Lines, not repeats, are what count: give the number of lines below that hold "glow", and nothing more.

:: RECORD EXTRACTS ::

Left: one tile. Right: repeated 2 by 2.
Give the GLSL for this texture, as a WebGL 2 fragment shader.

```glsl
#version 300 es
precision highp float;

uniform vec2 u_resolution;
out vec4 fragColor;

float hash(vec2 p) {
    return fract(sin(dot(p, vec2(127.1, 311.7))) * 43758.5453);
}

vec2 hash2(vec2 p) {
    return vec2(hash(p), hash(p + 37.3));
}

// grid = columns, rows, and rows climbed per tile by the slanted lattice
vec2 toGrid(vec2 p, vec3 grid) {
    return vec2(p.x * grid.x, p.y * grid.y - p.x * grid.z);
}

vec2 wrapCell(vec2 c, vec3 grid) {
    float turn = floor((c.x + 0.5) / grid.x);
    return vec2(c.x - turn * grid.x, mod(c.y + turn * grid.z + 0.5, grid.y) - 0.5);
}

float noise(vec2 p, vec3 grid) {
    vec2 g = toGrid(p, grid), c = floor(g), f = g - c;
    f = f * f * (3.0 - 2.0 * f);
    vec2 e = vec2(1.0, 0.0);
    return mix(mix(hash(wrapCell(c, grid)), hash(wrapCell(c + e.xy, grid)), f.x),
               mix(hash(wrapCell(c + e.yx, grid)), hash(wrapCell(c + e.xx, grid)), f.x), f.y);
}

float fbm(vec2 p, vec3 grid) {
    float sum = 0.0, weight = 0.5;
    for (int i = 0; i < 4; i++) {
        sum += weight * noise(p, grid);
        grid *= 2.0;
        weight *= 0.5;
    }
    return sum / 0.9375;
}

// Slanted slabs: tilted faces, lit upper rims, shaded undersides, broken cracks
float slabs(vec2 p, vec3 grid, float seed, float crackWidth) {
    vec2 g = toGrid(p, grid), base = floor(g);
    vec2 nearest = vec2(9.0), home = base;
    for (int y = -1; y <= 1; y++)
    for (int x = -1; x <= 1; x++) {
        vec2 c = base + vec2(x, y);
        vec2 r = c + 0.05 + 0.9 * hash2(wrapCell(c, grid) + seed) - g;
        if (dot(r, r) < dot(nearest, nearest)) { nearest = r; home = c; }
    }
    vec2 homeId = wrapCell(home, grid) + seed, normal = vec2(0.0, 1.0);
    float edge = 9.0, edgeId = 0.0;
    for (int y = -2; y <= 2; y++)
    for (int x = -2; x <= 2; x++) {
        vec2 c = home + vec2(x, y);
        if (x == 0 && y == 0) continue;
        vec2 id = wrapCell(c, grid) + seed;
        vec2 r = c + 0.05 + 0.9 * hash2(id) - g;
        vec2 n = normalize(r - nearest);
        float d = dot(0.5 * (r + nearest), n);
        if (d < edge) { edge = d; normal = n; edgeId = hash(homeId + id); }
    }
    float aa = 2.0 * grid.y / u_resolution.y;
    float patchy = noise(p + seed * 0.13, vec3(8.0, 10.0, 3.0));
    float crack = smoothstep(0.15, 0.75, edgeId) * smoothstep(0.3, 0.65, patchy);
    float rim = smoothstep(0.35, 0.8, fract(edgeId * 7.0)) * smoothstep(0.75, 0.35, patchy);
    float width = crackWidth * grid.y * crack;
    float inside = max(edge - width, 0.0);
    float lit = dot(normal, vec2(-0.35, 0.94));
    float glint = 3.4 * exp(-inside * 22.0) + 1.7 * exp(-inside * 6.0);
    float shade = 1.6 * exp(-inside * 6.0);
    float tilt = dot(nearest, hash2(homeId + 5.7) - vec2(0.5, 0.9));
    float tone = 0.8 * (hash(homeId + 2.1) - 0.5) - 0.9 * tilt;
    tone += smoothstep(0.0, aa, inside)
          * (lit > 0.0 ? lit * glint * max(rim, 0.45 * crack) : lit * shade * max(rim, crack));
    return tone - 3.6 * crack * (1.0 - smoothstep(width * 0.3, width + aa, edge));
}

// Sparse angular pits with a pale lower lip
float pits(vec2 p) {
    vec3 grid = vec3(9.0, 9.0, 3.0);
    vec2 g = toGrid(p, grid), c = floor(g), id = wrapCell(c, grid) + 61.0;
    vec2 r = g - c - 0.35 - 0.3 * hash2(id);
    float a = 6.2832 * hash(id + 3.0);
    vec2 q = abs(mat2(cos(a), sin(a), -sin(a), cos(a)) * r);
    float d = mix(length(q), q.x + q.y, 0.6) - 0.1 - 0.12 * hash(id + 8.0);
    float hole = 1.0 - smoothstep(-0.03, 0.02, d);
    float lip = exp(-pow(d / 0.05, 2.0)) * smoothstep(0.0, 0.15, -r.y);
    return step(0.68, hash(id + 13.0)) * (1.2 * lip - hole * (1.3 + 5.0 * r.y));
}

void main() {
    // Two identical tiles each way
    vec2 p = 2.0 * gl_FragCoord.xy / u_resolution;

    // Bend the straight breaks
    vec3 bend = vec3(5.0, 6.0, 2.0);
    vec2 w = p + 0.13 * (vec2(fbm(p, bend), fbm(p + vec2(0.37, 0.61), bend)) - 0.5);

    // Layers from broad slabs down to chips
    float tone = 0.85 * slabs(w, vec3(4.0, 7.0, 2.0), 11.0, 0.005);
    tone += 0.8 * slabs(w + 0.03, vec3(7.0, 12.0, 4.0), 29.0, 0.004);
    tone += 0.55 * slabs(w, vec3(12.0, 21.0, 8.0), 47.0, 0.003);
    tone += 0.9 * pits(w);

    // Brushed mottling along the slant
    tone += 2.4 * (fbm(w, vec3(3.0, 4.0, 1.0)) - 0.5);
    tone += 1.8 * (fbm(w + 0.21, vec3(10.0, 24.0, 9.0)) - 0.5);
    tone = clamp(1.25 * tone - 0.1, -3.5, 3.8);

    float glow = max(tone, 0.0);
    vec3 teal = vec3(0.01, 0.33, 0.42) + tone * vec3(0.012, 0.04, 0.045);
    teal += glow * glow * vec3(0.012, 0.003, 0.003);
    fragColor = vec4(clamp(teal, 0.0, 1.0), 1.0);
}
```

:::

> SOLUTION BELOW:
2